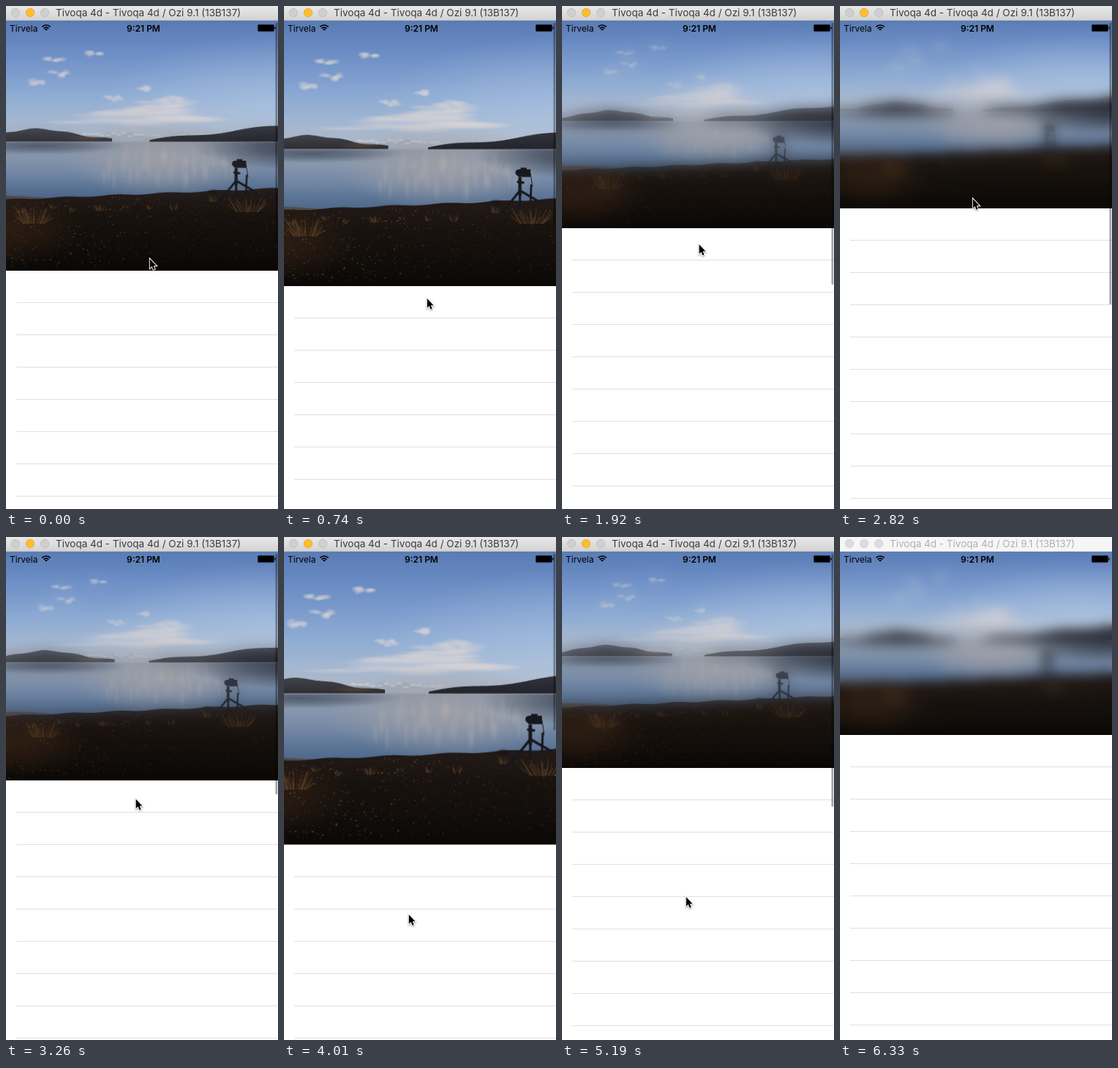
An HTML page with a canvas that plays this animation: 372 px wide and 686 px high, repeating every 6.35 s.

```html
<!DOCTYPE html>
<html lang="en">
<head>
<meta charset="utf-8">
<title>Stretchy blurred header</title>
<style>
  html, body { margin: 0; width: 100%; height: 100%; overflow: hidden; background: #fff; }
  canvas { display: block; }
</style>
</head>
<body>
<canvas id="stage" width="372" height="686"></canvas>
<script>
const LOOP = 6350, STEP = 148, BAR = 20, REST = 270, VIEW = 666;
const ctx = document.getElementById('stage').getContext('2d');

function makeCanvas(w, h) {
  const c = document.createElement('canvas');
  c.width = w;
  c.height = h;
  return c;
}

function vertical(g, top, bottom, ...colors) {
  const fill = g.createLinearGradient(0, top, 0, bottom);
  colors.forEach((c, i) => fill.addColorStop(i / (colors.length - 1), c));
  return fill;
}

function glow(g, x, y, rx, ry, rgb, alpha) {
  g.save();
  g.translate(x, y);
  g.scale(rx, ry);
  const fill = g.createRadialGradient(0, 0, 0, 0, 0, 1);
  fill.addColorStop(0, `rgba(${rgb},${alpha})`);
  fill.addColorStop(.5, `rgba(${rgb},${alpha * .6})`);
  fill.addColorStop(1, `rgba(${rgb},0)`);
  g.fillStyle = fill;
  g.fillRect(-1, -1, 2, 2);
  g.restore();
}

function line(g, width, x0, y0, x1, y1) {
  g.lineWidth = width;
  g.beginPath();
  g.moveTo(x0, y0);
  g.lineTo(x1, y1);
  g.stroke();
}

// Fills the area between a base line and the curve top(x).
function ridge(g, x0, x1, base, top, fill) {
  g.beginPath();
  g.moveTo(x0, base);
  for (let x = x0; x <= x1; x += 2) g.lineTo(x, top(x));
  g.lineTo(x1, base);
  g.fillStyle = fill;
  g.fill();
}

function seeded(seed) {
  return () => (seed = seed * 16807 % 2147483647) / 2147483647;
}

function drawLake() {
  const c = makeCanvas(600, 400), g = c.getContext('2d');
  const rnd = seeded(71), span = (a, b) => a + rnd() * (b - a);
  const left = -114, right = 486, width = 600;
  g.translate(-left, -BAR);

  function cloud(x, y, rx, ry) {
    for (let i = 0; i < 8; i++) {
      glow(g, x + span(-.8, .8) * rx, y + span(-.6, .6) * ry, rx * span(.3, .6), ry * span(.5, .9), '214,210,213', .55);
    }
  }

  function grass(x, y, spread, height) {
    for (let i = 0; i < spread * 1.2; i++) {
      const lean = span(-.5, .5);
      g.strokeStyle = `rgba(${span(105, 160)},${span(78, 105)},52,${span(.1, .5)})`;
      line(g, .9, x + lean * spread * .8, y, x + lean * spread * 1.5, y - height * span(.3, 1));
    }
  }

  // sky
  g.fillStyle = vertical(g, 20, 214, '#5a7bb3', '#688ac2', '#7a9acc', '#8dabd3', '#a3b7d2', '#b0b8c3');
  g.fillRect(left, 20, width, 194);
  glow(g, 420, 150, 300, 110, '200,217,240', .35);
  for (const [x, y] of [[45, 82], [16, 118], [52, 105], [107, 73], [183, 129], [140, 145]]) cloud(x, y, 16, 6);
  for (let i = 0; i < 6; i++) cloud(225 - i * 8, 147 + i * 7, 30 + i * 22, 7);

  // far range
  ridge(g, 70, 236, 214, x => 213 - 13 * Math.sin((x - 70) / 166 * Math.PI) - 2 * Math.sin(x / 5), '#9fabbc');
  for (let x = 95; x < 215; x += 9) glow(g, x, span(200, 205), 6, 2.5, '222,222,226', .6);

  // water
  g.fillStyle = vertical(g, 213, 310, '#828fa2', '#8797ad', '#7589a6', '#5c7596', '#4b6587');
  g.fillRect(left, 213, width, 100);
  glow(g, 220, 240, 160, 65, '164,162,166', .75);
  glow(g, 470, 224, 200, 36, '36,42,56', .85);
  glow(g, 20, 220, 140, 14, '62,70,86', .7);
  for (let i = 0; i < 40; i++) glow(g, span(110, 330), span(230, 276), span(3, 8), span(8, 26), '184,176,174', .22);

  // hills and waterline
  ridge(g, left, 138, 213.5, x => 210 - 17 * Math.exp(-(((x - 18) / 75) ** 2)) - Math.sin(x / 9),
    vertical(g, 192, 213, '#41434c', '#302e32'));
  glow(g, 95, 208, 34, 5, '100,74,56', .5);
  ridge(g, 198, right, 214, x => 211 - (x - 198) * .11 - 2 * Math.sin((x - 198) / 22),
    vertical(g, 180, 214, '#393a43', '#24252b'));
  g.fillStyle = 'rgba(160,170,186,.6)';
  g.fillRect(left, 213.5, width, 1.2);

  // shore
  const shore = x => 305 - x * .042 + Math.sin(x / 13);
  ridge(g, left, 60, 330, x => 300 + ((x + 60) / 50) ** 2, '#544a46');
  ridge(g, left, right, 421, shore, vertical(g, 290, 420, '#231b18', '#19130f', '#120e0b', '#0b0807'));
  glow(g, -40, 355, 130, 60, '70,44,26', .5);
  for (let i = 0; i < 1500; i++) {
    const x = span(left, right), depth = rnd();
    g.fillStyle = `rgba(${span(110, 165)},${span(85, 118)},66,${rnd() ** 2 * (x < 200 ? .7 : .35)})`;
    g.fillRect(x, shore(x) + 4 + depth * 105, span(.8, 2.6), span(.8, 1.8));
  }
  grass(13, 345, 44, 28);
  grass(355, 326, 44, 24);
  for (let x = -80; x < 320; x += span(30, 70)) grass(x, shore(x) + span(14, 30), span(8, 18), span(6, 12));
  glow(g, 300, 294, 11, 5, '24,19,18', 1);

  // camera on tripod
  g.strokeStyle = g.fillStyle = '#17181d';
  g.lineCap = 'round';
  line(g, 5, 337, 258, 337, 282);
  for (const dx of [-30, 0, 32]) line(g, 3.5, 337, 276, 337 + dx, 304 - dx * .3);
  line(g, 3, 354, 268, 353, 294);
  line(g, 1, 353, 250, 356, 270);
  line(g, 3.5, 334, 263, 342, 264);
  g.fillRect(334, 244, 19, 11.5);
  g.fillRect(338, 241.5, 9, 4);
  g.beginPath();
  g.arc(335, 249, 4.8, 0, 7);
  g.fill();
  return c;
}

function blurred(image) {
  const c = makeCanvas(600, 400), g = c.getContext('2d');
  g.drawImage(image, 0, 0);
  g.filter = 'blur(13px)';
  g.drawImage(image, 0, 0);
  g.drawImage(image, 0, 0);
  return c;
}

const sharp = drawLake(), soft = blurred(sharp);

function smoothstep(u) {
  u = Math.min(1, Math.max(0, u));
  return u * u * (3 - 2 * u);
}

// Finger travel of each pull, and when the finger lets go.
const PULLS = [
  { release: 1680, travel: t => 275 - 83 * Math.exp(-t / 735) },
  { release: 4942, travel: t => 370 * smoothstep((t - 2650) / 1560) }
];

// Rubber band while held, critically damped spring afterwards.
function overscroll(t) {
  const { release, travel } = PULLS[t < 2500 ? 0 : 1];
  const rubber = VIEW * (1 - 1 / (travel(Math.min(t, release)) * .55 / VIEW + 1));
  const decay = 10.5 * Math.max(0, t - release) / 1000;
  const offset = rubber * (1 + decay) * Math.exp(-decay);
  return offset < .5 ? 0 : offset;
}

const POINTER = [
  [0, 196, 344], [740, 195, 398], [1680, 190, 418], [2368, 181, 154],
  [2664, 181, 166], [2812, 181, 262], [3996, 170, 514], [5180, 169, 490], [5740, -20, 430]
];

function pointerAt(t) {
  const i = POINTER.findIndex(p => p[0] > t), a = POINTER[i - 1], b = POINTER[i];
  const k = (t - a[0]) / (b[0] - a[0]);
  return [1, 2].map(j => a[j] + (b[j] - a[j]) * k);
}

function drawHeader(bottom) {
  const h = bottom - BAR, w = h * 1.5;
  ctx.save();
  ctx.beginPath();
  ctx.rect(0, BAR, 372, h);
  ctx.clip();
  ctx.drawImage(sharp, 186 - w / 2, BAR, w, h);
  ctx.globalAlpha = Math.min(1, Math.max(0, (370 - bottom) / 100));
  ctx.drawImage(soft, 186 - w / 2, BAR, w, h);
  ctx.restore();
}

function label(text, x, y, font, color, align = 'left') {
  ctx.font = font + ' Inter, sans-serif';
  ctx.textAlign = align;
  ctx.fillStyle = color;
  ctx.fillText(text, x, y);
}

function drawStatus() {
  label('Tirvela', 5, 35, '12px', '#000');
  label('9:21 PM', 188, 35, '600 12px', '#000', 'center');
  ctx.strokeStyle = '#000';
  ctx.lineWidth = 1.7;
  for (const r of [2, 4.8, 8]) {
    ctx.beginPath();
    ctx.arc(55, 34, r, -Math.PI * .75, -Math.PI * .25);
    ctx.stroke();
  }
  ctx.lineWidth = .7;
  ctx.beginPath();
  ctx.roundRect(344.4, 25.4, 22.2, 9.2, 1.5);
  ctx.stroke();
  ctx.fillRect(345, 26, 21, 8);
  ctx.fillRect(367.4, 28.5, 1.3, 3);
}

function drawTitleBar(active) {
  ctx.fillStyle = active ? vertical(ctx, 0, BAR, '#e8e8e8', '#d2d2d2') : '#f6f6f6';
  ctx.fillRect(0, 0, 372, BAR);
  ctx.fillStyle = active ? '#bdbdbd' : '#dedede';
  ctx.fillRect(0, BAR - 1, 372, 1);
  ctx.lineWidth = .8;
  for (const x of [13, 33, 53]) {
    const lit = active && x === 33;
    ctx.beginPath();
    ctx.arc(x, 9, 5.7, 0, 7);
    ctx.fillStyle = lit ? '#fdbd2f' : active ? '#cfcfcf' : '#dcdcdc';
    ctx.strokeStyle = lit ? '#e2a52c' : active ? '#bcbcbc' : '#d1d1d1';
    ctx.fill();
    ctx.stroke();
  }
  label('Tivoqa 4d - Tivoqa 4d / Ozi 9.1 (13B137)', 68, 14, '13.5px', active ? '#3c3c3c' : '#b0b0b0');
}

const arrow = new Path2D('M0 0V15L3.5 11.8L6 17.3L8.6 16.2L6.2 10.8H11Z');

function drawPointer(x, y) {
  ctx.save();
  ctx.translate(x + .8, y + 1);
  ctx.scale(.8, .85);
  ctx.shadowColor = 'rgba(0,0,0,.4)';
  ctx.shadowBlur = 2;
  ctx.shadowOffsetY = 1;
  ctx.strokeStyle = '#fff';
  ctx.lineWidth = 2.4;
  ctx.stroke(arrow);
  ctx.shadowColor = 'transparent';
  ctx.fillStyle = '#000';
  ctx.fill(arrow);
  ctx.restore();
}

function draw(now) {
  const time = now % LOOP;
  const t = Math.floor((time + 5) / STEP) * STEP;
  const bottom = REST + Math.round(overscroll(t) * 2) / 2;

  ctx.fillStyle = '#fff';
  ctx.fillRect(0, 0, 372, 686);
  drawHeader(bottom);
  ctx.fillStyle = '#e0e0e2';
  for (let y = Math.floor(bottom + 43.5); y < 686; y += 44) ctx.fillRect(14, y, 358, 1);
  drawStatus();
  if (t < 5700) {
    ctx.fillStyle = 'rgba(0,0,0,.36)';
    ctx.beginPath();
    ctx.roundRect(368.5, 23, 2.7, 660 - bottom, 1.3);
    ctx.fill();
    drawPointer(...pointerAt(t));
  }
  drawTitleBar(time < 6330);
}

function tick() {
  draw(performance.now());
  requestAnimationFrame(tick);
}
tick();
</script>
</body>
</html>
```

__WHAT TO DO__
Each line above that contains the string "left" should be copied.

__ANSWER TO THIS PROBLEM__
  const left = -114, right = 486, width = 600;
  g.translate(-left, -BAR);
  g.fillRect(left, 20, width, 194);
  g.fillRect(left, 213, width, 100);
  ridge(g, left, 138, 213.5, x => 210 - 17 * Math.exp(-(((x - 18) / 75) ** 2)) - Math.sin(x / 9),
  g.fillRect(left, 213.5, width, 1.2);
  ridge(g, left, 60, 330, x => 300 + ((x + 60) / 50) ** 2, '#544a46');
  ridge(g, left, right, 421, shore, vertical(g, 290, 420, '#231b18', '#19130f', '#120e0b', '#0b0807'));
    const x = span(left, right), depth = rnd();
function label(text, x, y, font, color, align = 'left') {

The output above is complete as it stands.